At the 1959 Cannes Film Festival, Dillman, Stockwell, and Welles won the Best Actor Award.[10] The film was nominated for the BAFTA best picture of the year, Richard Fleischer was nominated for best director by Directors Guild of America, and Richard Murphy was nominated for best screenplay by the Writers Guild of America.

See also[edit]

References[edit]
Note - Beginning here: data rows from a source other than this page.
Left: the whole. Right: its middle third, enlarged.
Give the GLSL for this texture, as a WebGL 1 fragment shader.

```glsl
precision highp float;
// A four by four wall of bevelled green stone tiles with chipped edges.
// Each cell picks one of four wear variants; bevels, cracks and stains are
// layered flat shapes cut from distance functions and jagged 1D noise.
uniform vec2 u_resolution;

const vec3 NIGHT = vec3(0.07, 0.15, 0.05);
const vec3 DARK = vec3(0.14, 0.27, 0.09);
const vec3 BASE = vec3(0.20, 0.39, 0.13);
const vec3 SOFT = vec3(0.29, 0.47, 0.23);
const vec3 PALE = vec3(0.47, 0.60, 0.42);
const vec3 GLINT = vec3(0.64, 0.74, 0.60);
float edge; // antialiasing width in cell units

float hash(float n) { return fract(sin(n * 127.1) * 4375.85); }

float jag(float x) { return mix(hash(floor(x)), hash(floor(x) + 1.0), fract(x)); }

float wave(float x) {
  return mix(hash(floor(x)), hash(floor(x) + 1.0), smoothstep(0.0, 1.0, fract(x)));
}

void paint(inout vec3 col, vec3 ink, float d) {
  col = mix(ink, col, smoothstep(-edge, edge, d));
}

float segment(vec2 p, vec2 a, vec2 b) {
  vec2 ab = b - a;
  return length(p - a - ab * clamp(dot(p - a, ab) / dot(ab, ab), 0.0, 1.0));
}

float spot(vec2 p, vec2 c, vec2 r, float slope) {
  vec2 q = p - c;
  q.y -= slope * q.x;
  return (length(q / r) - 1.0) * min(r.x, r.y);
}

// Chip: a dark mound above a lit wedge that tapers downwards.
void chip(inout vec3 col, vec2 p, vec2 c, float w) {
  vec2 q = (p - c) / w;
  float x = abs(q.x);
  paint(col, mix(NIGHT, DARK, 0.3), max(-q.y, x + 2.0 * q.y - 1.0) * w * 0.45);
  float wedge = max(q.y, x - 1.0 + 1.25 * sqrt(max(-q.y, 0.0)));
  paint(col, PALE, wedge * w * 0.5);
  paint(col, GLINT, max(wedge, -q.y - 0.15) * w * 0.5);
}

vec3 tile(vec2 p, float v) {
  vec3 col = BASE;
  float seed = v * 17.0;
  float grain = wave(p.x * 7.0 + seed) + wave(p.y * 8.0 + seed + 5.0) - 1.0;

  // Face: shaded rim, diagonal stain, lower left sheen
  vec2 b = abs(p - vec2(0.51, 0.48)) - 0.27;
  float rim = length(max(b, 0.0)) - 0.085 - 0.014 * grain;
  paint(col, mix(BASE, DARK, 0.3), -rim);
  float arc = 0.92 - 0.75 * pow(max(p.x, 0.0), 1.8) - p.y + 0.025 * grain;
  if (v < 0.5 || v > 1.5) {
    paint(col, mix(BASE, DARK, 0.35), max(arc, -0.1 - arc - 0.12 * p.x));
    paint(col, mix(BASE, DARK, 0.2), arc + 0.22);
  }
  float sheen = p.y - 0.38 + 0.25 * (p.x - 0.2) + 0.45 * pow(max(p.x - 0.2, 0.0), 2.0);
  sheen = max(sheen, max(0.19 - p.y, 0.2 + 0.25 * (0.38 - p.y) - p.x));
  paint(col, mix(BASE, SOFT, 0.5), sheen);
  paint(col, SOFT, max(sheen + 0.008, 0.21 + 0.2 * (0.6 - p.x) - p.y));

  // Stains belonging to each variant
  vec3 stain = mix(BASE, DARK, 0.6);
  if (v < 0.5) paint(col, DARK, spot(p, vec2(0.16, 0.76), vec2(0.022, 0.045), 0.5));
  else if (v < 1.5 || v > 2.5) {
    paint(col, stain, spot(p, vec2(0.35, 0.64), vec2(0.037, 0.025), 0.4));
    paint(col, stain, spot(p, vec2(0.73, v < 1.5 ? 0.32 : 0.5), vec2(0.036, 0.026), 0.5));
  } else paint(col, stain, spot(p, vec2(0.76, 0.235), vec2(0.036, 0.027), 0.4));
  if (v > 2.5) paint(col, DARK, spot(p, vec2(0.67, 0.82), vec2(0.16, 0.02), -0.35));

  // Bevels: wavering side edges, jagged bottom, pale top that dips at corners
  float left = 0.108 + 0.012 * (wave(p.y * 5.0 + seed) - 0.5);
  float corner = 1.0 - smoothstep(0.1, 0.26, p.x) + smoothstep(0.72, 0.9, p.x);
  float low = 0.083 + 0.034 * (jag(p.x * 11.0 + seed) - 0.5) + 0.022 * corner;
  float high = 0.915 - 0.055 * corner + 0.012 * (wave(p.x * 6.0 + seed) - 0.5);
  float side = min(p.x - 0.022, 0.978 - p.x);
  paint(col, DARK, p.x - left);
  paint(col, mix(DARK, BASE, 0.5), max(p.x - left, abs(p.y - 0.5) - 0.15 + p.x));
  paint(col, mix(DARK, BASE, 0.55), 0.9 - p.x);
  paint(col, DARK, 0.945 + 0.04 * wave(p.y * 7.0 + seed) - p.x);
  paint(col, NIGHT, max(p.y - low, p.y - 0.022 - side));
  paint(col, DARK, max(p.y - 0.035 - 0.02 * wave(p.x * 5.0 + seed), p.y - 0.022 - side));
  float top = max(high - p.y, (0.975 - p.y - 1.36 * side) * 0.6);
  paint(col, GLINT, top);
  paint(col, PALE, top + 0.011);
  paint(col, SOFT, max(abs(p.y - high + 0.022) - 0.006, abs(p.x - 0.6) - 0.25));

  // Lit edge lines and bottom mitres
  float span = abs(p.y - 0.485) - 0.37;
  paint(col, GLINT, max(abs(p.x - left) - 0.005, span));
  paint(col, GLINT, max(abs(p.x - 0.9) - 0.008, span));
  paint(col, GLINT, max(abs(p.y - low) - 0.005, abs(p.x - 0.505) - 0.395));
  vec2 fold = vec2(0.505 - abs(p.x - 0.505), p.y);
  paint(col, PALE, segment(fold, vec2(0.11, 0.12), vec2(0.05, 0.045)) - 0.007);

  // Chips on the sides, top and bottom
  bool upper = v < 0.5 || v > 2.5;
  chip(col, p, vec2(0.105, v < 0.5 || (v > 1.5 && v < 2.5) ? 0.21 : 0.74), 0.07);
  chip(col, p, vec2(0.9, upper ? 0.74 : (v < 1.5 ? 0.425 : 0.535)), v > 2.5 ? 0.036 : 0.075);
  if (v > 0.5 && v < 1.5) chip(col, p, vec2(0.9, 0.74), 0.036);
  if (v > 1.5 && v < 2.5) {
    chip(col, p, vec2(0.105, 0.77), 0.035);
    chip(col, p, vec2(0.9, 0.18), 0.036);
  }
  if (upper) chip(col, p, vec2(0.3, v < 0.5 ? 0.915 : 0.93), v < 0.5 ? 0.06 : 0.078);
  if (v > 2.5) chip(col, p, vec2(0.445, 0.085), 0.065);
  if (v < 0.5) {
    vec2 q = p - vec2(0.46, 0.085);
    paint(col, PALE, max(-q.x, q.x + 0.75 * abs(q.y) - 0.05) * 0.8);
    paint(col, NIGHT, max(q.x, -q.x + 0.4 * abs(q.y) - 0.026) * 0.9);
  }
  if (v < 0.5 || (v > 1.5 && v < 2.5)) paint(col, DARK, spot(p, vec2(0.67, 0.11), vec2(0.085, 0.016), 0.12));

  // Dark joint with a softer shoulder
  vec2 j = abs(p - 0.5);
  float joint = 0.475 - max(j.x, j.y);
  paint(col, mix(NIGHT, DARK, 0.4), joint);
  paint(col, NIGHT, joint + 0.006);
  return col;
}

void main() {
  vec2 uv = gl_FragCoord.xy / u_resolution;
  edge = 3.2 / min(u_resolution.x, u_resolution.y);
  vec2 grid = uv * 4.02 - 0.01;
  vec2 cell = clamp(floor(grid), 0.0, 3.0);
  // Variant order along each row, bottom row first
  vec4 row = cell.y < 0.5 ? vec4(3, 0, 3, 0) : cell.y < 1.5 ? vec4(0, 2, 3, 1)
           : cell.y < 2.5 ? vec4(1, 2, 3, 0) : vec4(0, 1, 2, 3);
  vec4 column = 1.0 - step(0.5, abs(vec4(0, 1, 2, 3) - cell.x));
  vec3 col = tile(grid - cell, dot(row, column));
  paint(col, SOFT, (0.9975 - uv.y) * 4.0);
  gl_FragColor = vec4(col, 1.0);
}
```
  1. ^ Solomon, Aubrey. Twentieth Century Fox: A Corporate and Financial History (The Scarecrow Filmmakers Series). Lanham, Maryland: Scarecrow Press, 1989. ISBN 978-0-8108-4244-1. p252
  2. ^ "1959: Probable Domestic Take", Variety, 6 January 1960 p 34
  3. ^ Jake Hinkson (October 19, 2012). "Leopold and Loeb Still Fascinate 90 Years Later". criminalelement.com. Retrieved October 23, 2012.
  4. ^ Leaming, Barbara (1985). Orson Welles: A Biography. New York: Viking. pp. 439–43. ISBN 978-0670528950. Retrieved 19 February 2017.
  5. ^ In Nathan Leopold's Own Words.UMKC archive. Retrieved August 1, 2014.
  6. ^ a b "E-mailed comment". Law.umkc.edu. Archived from the original on February 3, 2011. Retrieved October 29, 2012.
  7. ^ Leopold v. Levin, et al. (Supreme Court of Illinois 1970). Text
  8. ^ Leopold v. Levin, 259 N.E.2d 250, 255–56 (Ill. 1970); GERTZ, supra note 48, at 166.
  9. ^ Larson EJ. Murder Will Out: Rethinking the Right of Publicity Through One Classic Case. Rutgers Law Review archive Archived July 7, 2010, at the Wayback Machine. Retrieved February 11, 2015.
  10. ^ "Festival de Cannes: Compulsion". festival-cannes.com. Retrieved 2009-02-14.

External links[edit]